Take emails as an example. Most of us receive hundreds every week, each accompanied by a notification on our various screens. There are different types of emails; some we can answer quickly, others may require more thought or input from colleagues; many demand further action, adding another task to our ever-expanding to-do lists. Depending on how we manage our inboxes, emails are often within our peripheral focus. Even when we are not looking at them, our email inbox is still on our minds.
Slow yes, quick no
There is an answer for schools, and I believe it is to re-define cultures and processes to ensure workloads remain manageable and resources sustainable. It requires building boundaries, establishing routines and processes and, in effect, actioning a bold new approach to change which enables staff to prioritise and focus on mandatory tasks, as well as those which deliver the best outcomes for pupils.
A strategy I have developed through coaching (which has become my own way of working) is to focus on a maximum of three important tasks, to schedule my time and consider, carefully, what I can say yes to. There is a wonderful phrase I heard from a conference speaker, Barry Phillips, that I regularly consider: “slow yes, quick no”. These have become strategies that I use when working with school leaders to define improvement plans, explore and develop ideas, and finish with selecting three that will have the most impact.

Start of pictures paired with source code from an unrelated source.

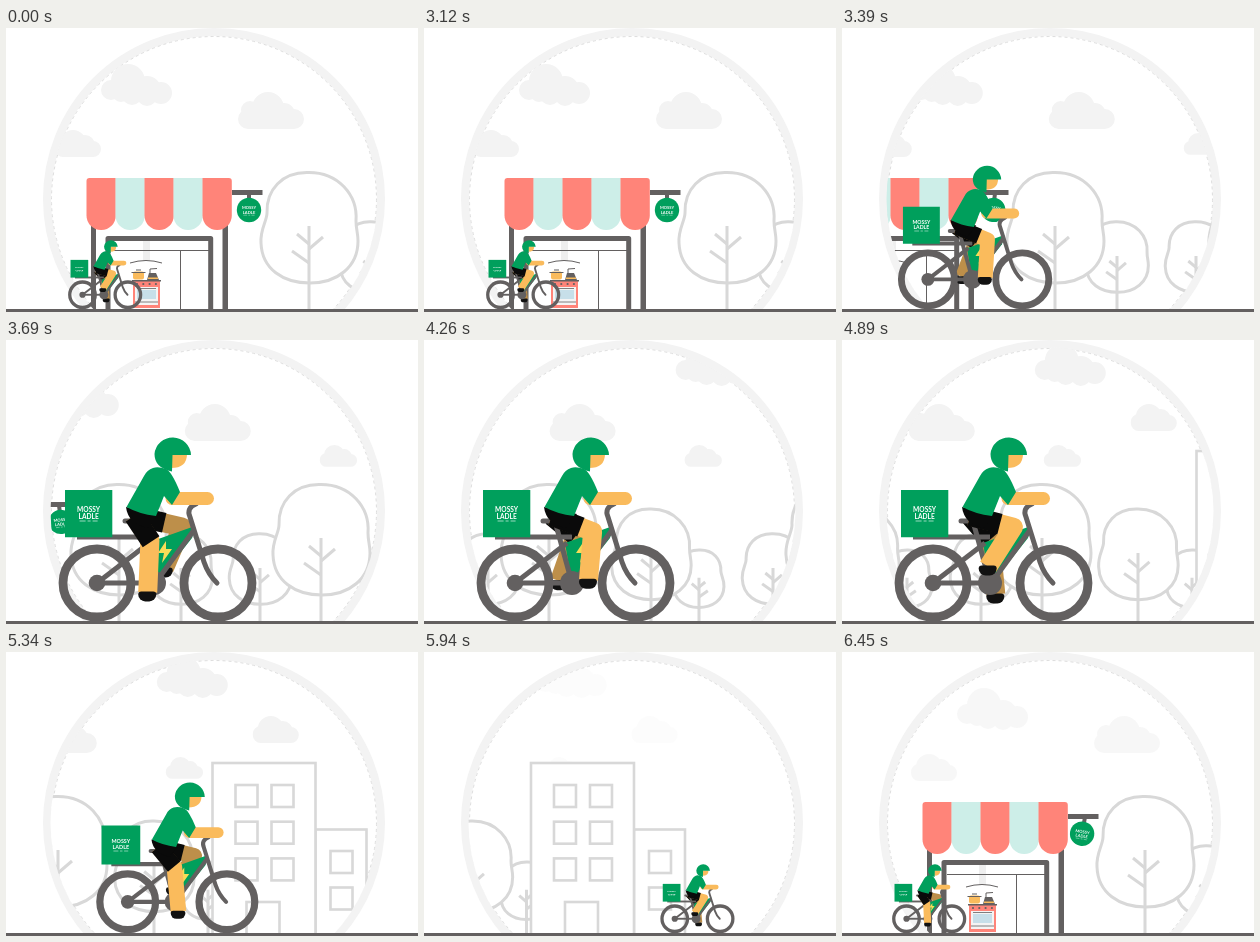
These frames come from a looping animation (412 px wide and 284 px high, 6480 ms). An HTML page with a canvas:

```html
<!DOCTYPE html>
<html lang="en">
<head>
<meta charset="utf-8">
<title>Bike delivery</title>
<style>
html, body { margin: 0; width: 100%; height: 100%; overflow: hidden; background: #fff; }
canvas { display: block; width: 412px; height: 284px; }
</style>
</head>
<body>
<canvas id="stage"></canvas>
<script>
const W = 412, H = 284, LOOP = 6480, STEP = 30;
const START = 3120, SLOW = 5280, STOP = 5580, LEAVE = 5760, ARRIVE = 6450;
const GROUND = 281, LAP = 1160;
const GRAY = '#636060', GREEN = '#009f5c', CORAL = '#ff8479', MINT = '#cdeee8';
const SKIN = '#fabb5c', SHADE = '#bd8f4a', LINE = '#d8d8d8', PALE = '#f3f3f3';
const BLACK = '#0a0a0a';

const canvas = document.getElementById('stage');
const c = canvas.getContext('2d');
const dpr = window.devicePixelRatio || 1;
canvas.width = W * dpr;
canvas.height = H * dpr;

const clamp = v => Math.max(0, Math.min(1, v));
const part = (t, a, b) => clamp((t - a) / (b - a));
const smooth = (t, a, b) => { const p = part(t, a, b); return p * p * (3 - 2 * p); };
const mix = (a, b, p) => a + (b - a) * p;

function rect(x, y, w, h, color, r = 0) {
  c.fillStyle = color;
  c.beginPath();
  c.roundRect(x, y, w, h, r);
  c.fill();
}
function disc(x, y, r, color) {
  c.fillStyle = color;
  c.beginPath();
  c.arc(x, y, r, 0, 7);
  c.fill();
}
function line(points, width, color, cap = 'butt') {
  c.strokeStyle = color;
  c.lineWidth = width;
  c.lineCap = cap;
  c.lineJoin = 'round';
  c.beginPath();
  points.forEach(p => c.lineTo(p[0], p[1]));
  c.stroke();
}
function shape(path, color) {
  c.fillStyle = color;
  c.fill(new Path2D(path));
}
function at(x, y, s, draw, flip = 1) {
  c.save();
  c.translate(x, y);
  c.scale(s * flip, s);
  draw();
  c.restore();
}

function logo(x, y, s) {
  at(x, y, s, () => {
    c.fillStyle = '#fff';
    c.textAlign = 'center';
    c.font = '700 6.6px Lato, sans-serif';
    c.fillText('MOSSY', 0, -1);
    c.fillText('LADLE', 0, 6);
    line([[-9, 8.4], [-3, 8.4]], 0.6, '#fff');
    line([[-1, 8.4], [2, 8.4]], 0.6, '#fff');
    line([[4, 8.4], [9, 8.4]], 0.6, '#fff');
  });
}

// Clouds are drawn from their top left corner: [x, y, radius] puffs.
const PUFFS = {
  large: [[10, 26, 10], [27, 17, 17], [46, 26, 14], [60, 29, 11], [31, 31, 10], [46, 32, 10], [20, 29, 9]],
  wide: [[10, 27, 10], [12, 18, 9], [30, 16, 16], [46, 22, 11], [56, 27, 10]],
  small: [[8, 18, 8], [18, 13, 13], [30, 15, 10], [38, 19, 8]]
};
function cloud(kind, x, y, s = 1) {
  at(x, y, s, () => {
    c.beginPath();
    for (const [px, py, r] of PUFFS[kind]) {
      c.moveTo(px + r, py);
      c.arc(px, py, r, 0, 7);
    }
    if (kind === 'wide') c.roundRect(0, 17, 66, 20, 10);
    if (kind === 'small') c.roundRect(0, 11, 46, 16, 8);
    c.fillStyle = PALE;
    c.fill();
  });
}
function homeClouds(dx) {
  cloud('large', 95 + dx, 36);
  cloud('wide', 232 + dx, 64);
  cloud('small', 49 + dx, 102);
}
function sky(t) {
  const ride = Math.max(0, Math.min(t, STOP) - START) + Math.max(0, t - LEAVE);
  const dx = -ride * 2.8 / STEP;
  c.globalAlpha = 1 - part(t, LEAVE, 6000);
  homeClouds(dx);
  cloud('small', 367 + dx, 105, 0.81);
  cloud('large', 358 + dx, 4);
  cloud('small', 454 + dx, 64);
  if (t > 6150) {
    c.globalAlpha = 0.65 * part(t, 6150, ARRIVE);
    homeClouds(20 + (ARRIVE - t) * 2.8 / STEP);
  }
  c.globalAlpha = 1;
}

const CROWN = new Path2D('M-1-136.5C-27-137-43-119-42-96C-42-88-49-80-48-66' +
  'C-47-40-26-26 1-26C28-26 49-42 49-68C49-76 47-80 47-88C49-114 29-137-1-136.5Z');
function tree(x, s, flip = 1) {
  at(x, GROUND, s, () => {
    const w = 3 / s;
    c.fillStyle = '#fff';
    c.fill(CROWN);
    c.strokeStyle = LINE;
    c.lineWidth = w;
    c.stroke(CROWN);
    line([[0, 0], [0, -83]], w, LINE);
    line([[-12, -75], [0, -65]], w, LINE);
    line([[14, -72], [0, -60]], w, LINE);
    line([[-17, -58], [0, -46]], w, LINE);
  }, flip);
}

function outline(x, y, w, h) {
  c.fillStyle = '#fff';
  c.fillRect(x, y, w, h);
  c.strokeStyle = LINE;
  c.lineWidth = 2.6;
  c.strokeRect(x, y, w, h);
}
function houses(x) {
  outline(x + 103, 177.5, 51, 106);
  outline(x, 111, 103, 173);
  for (let row = 0; row < 3; row++) {
    outline(x + 23, 133 + row * 36.7, 22, 22);
    outline(x + 59, 133 + row * 36.7, 22, 22);
    if (row < 2) outline(x + 118, 199 + row * 36.5, 22, 22);
  }
  outline(x + 34, 250, 33, 34);
}

function kitchen() {
  rect(137, 212, 7, 21, '#efefef');
  line([[105, 222.5], [203, 222.5]], 1, GRAY);
  line([[174.5, 222], [174.5, 281]], 1, GRAY);
  c.beginPath();
  c.moveTo(124, 235);
  c.quadraticCurveTo(140, 230, 156, 235);
  c.stroke();
  rect(127, 253, 27, 27, CORAL);
  rect(126, 252, 29, 1.5, GRAY);
  for (let i = 0; i < 4; i++) disc(131 + i * 6.3, 256, 1.1, GRAY);
  rect(129, 259, 23, 18, '#f4f4f4');
  rect(131, 262, 19, 9, '#c7dfe9');
  line([[131, 260.5], [150, 260.5]], 0.8, GRAY);
  line([[129, 274], [152, 274]], 0.8, GRAY);
  rect(127, 243.5, 11, 8, SKIN, 2);
  line([[125.5, 244.5], [139.5, 244.5]], 1, GRAY);
  line([[130, 242], [135, 242]], 1.2, GRAY);
  shape('M143 245L150 245L153 252L141 252Z', GRAY);
  line([[144, 245], [144, 241], [151, 240.5]], 1, GRAY);
  rect(142, 249.5, 10, 1.5, SKIN);
}
function shop(x, swing) {
  c.save();
  c.translate(x, 0);
  rect(87, 190, 133, 91, '#fff');
  kitchen();
  rect(85, 195, 5, 86, GRAY);
  rect(216.5, 195, 5.5, 86, GRAY);
  line([[102, 281], [102, 210.5], [204.7, 210.5], [204.7, 281]], 5, GRAY);
  for (let i = 0; i < 5; i++) {
    rect(80.5 + i * 29, 150, 29.3, 52, i % 2 ? MINT : CORAL, [i ? 0 : 3, i < 4 ? 0 : 3, 14.5, 14.5]);
  }
  rect(226, 162, 30.5, 5, GRAY);
  c.translate(243, 165);
  c.rotate(swing);
  rect(-2, 0, 4, 8, GRAY);
  disc(0, 17, 12.2, GREEN);
  logo(0, 17, 0.62);
  c.restore();
}

function travel(t) {
  if (t < START) return 0;
  if (t < SLOW) return (t - START) / 3;
  const p = part(t, SLOW, STOP);
  return 720 + 50 * p * (2 - p) + (LAP - 770) * smooth(t, LEAVE, ARRIVE - 10);
}
function world(t) {
  const x = -travel(t);
  for (const wx of [365, 444, 729, 365 + LAP]) tree(wx + x, 0.64);
  for (const wx of [655, 940]) tree(wx + x, 0.52, -1);
  for (const wx of [607, 886]) tree(wx + x, 0.82);
  for (const wx of [303, 505, 790, 303 + LAP]) tree(wx + x, 1);
  houses(944.5 + x);
  const out = t < START ? 0 : 0.12 * Math.sin((t - START) / 130);
  const back = 0.17 * Math.cos((ARRIVE - t) / 150);
  shop(x, out);
  shop(x + LAP, back);
}

// The knee follows a small ellipse in time with the pedal.
function leg(angle, skin) {
  const cos = Math.cos(angle), sin = Math.sin(angle);
  const hip = [128, 176];
  const knee = [160 + 8 * cos - 14 * sin, 193.5 - 1.5 * cos + 7 * sin];
  const foot = [150 + 14.5 * cos, 240.5 + 14.5 * sin];
  const turn = Math.atan2(knee[1] - hip[1], knee[0] - hip[0]);
  line([hip, knee, foot], 19, skin);
  rect(foot[0] - 9.5, foot[1] - 1, 18, 10, '#111', [3, 3, 7, 7]);
  line([hip, [hip[0] + 31 * Math.cos(turn), hip[1] + 31 * Math.sin(turn)]], 20, BLACK);
}
function wheel(x) {
  c.strokeStyle = GRAY;
  c.lineWidth = 8.8;
  c.beginPath();
  c.arc(x, 243, 34, 0, 7);
  c.stroke();
}
function rider(angle) {
  leg(angle + Math.PI, SHADE);
  wheel(91);
  wheel(212);
  shape('M141 203L189 186L186 198L154 238L147 238Z', GREEN);
  shape('M160 201L152 213L158 213L156 223L166 209L160 209Z', '#f6dc58');
  line([[91, 243], [148, 243]], 5, GRAY);
  line([[91, 243], [143, 203]], 5, GRAY);
  line([[132, 185], [148, 243]], 5, GRAY);
  line([[188, 190], [150, 242]], 5, GRAY);
  line([[71, 197], [148, 197]], 5, GRAY);
  line([[119, 181], [138, 181]], 5, GRAY, 'round');
  c.lineWidth = 5;
  c.beginPath();
  c.moveTo(190, 164);
  c.quadraticCurveTo(180, 168, 184, 177);
  c.lineTo(198, 222);
  c.quadraticCurveTo(202, 234, 211, 243);
  c.stroke();
  disc(91, 243, 8.3, GRAY);
  disc(148, 243, 12, GRAY);
  rect(59, 150, 47.3, 47.3, GREEN);
  logo(82.6, 172.6, 1);

  leg(angle, SKIN);
  shape('M120 167L153 174L142 188Q122 184 120 167Z', BLACK);
  line([[166, 158.5], [201.5, 158.5]], 13, SKIN, 'round');
  shape('M147 128Q152 126 160 129Q166 132 174 152L166 165L158 156L150 176Q133 174 120.5 167L138 136Q141 130 147 128Z', GREEN);
  shape('M165 114H181Q181 128 165 128Z', SKIN);
  shape('M185 115H166.5L166 131.5Q148.5 128 148.5 114A18.3 18.3 0 0 1 185 115Z', GREEN);
}

function bike(t) {
  const small = 0.375, step = (t - START) / STEP, deg = Math.PI / 180;
  let x = 99, s = small, alpha = 1, angle = 252;
  if (t >= START && t < LEAVE) {
    const grow = smooth(t, START, 3570), shrink = smooth(t, 5208, STOP);
    s = mix(small, 1, grow - shrink);
    x = mix(99, 151, grow) + 69 * shrink;
    angle = 252 + 12.25 * Math.min(step, (STOP - START) / STEP);
  } else if (t >= LEAVE && t < 6120) {
    const p = part(t, LEAVE, 6120);
    x = 220 + 142 * p * (0.5 + 0.5 * p);
    alpha = 1 - part(t, 6000, 6120);
    angle = 176 + 12.25 * (t - LEAVE) / STEP;
  } else if (t >= 6120) {
    const left = (t - ARRIVE) / STEP;
    x = 87 + 12.5 * left;
    angle = 100 + 12.25 * left;
  }
  c.globalAlpha = alpha;
  at(x, GROUND, s, () => {
    c.translate(-151, -GROUND);
    rider(angle * deg);
  });
  c.globalAlpha = 1;
}

function ring() {
  c.strokeStyle = PALE;
  c.lineWidth = 8;
  c.beginPath();
  c.arc(208, 171, 167, 0, 7);
  c.stroke();
  c.strokeStyle = '#dedede';
  c.lineWidth = 1;
  c.setLineDash([3, 3]);
  c.beginPath();
  c.arc(208, 171, 162.5, 0, 7);
  c.stroke();
  c.setLineDash([]);
}

function draw(t) {
  c.setTransform(dpr, 0, 0, dpr, 0, 0);
  c.fillStyle = '#fff';
  c.fillRect(0, 0, W, H);
  ring();
  c.save();
  c.beginPath();
  c.arc(208, 171, 163.5, 0, 7);
  c.clip();
  sky(t);
  world(t);
  c.restore();
  rect(0, GROUND, W, H - GROUND, '#fff');
  bike(t);
  rect(0, GROUND, W, H - GROUND, GRAY);
}

const begin = performance.now();
function tick() {
  const t = (performance.now() - begin) % LOOP;
  draw(Math.floor(t / STEP) * STEP);
  requestAnimationFrame(tick);
}
tick();
</script>
</body>
</html>
```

An organisation or individual’s strategy can be scaled in different ways by considering time periods in hours, days, weeks, terms or seasons. I am flexible with this approach; I schedule my time differently depending on whether I am travelling or working at a base. For schools, this practice may involve scheduling PPA time for all staff and setting expectations of what will get done, providing guidelines of workflows – for example, the turnaround time for reprographic requests or a deadline for submitting payroll timesheets.
We can all equip staff and colleagues with the digital facilities and tools they need to craft their approach to work, efficiently manage workloads and achieve great things. To do so is to embrace technological advances and effectively build towards a sustainable future.
Hayley Dunn is a school business leadership specialist and the author of The School Business Manager’s Handbook. She is an ACCA qualified accountant and a Fellow of the Institute of School Business Leadership (ISBL).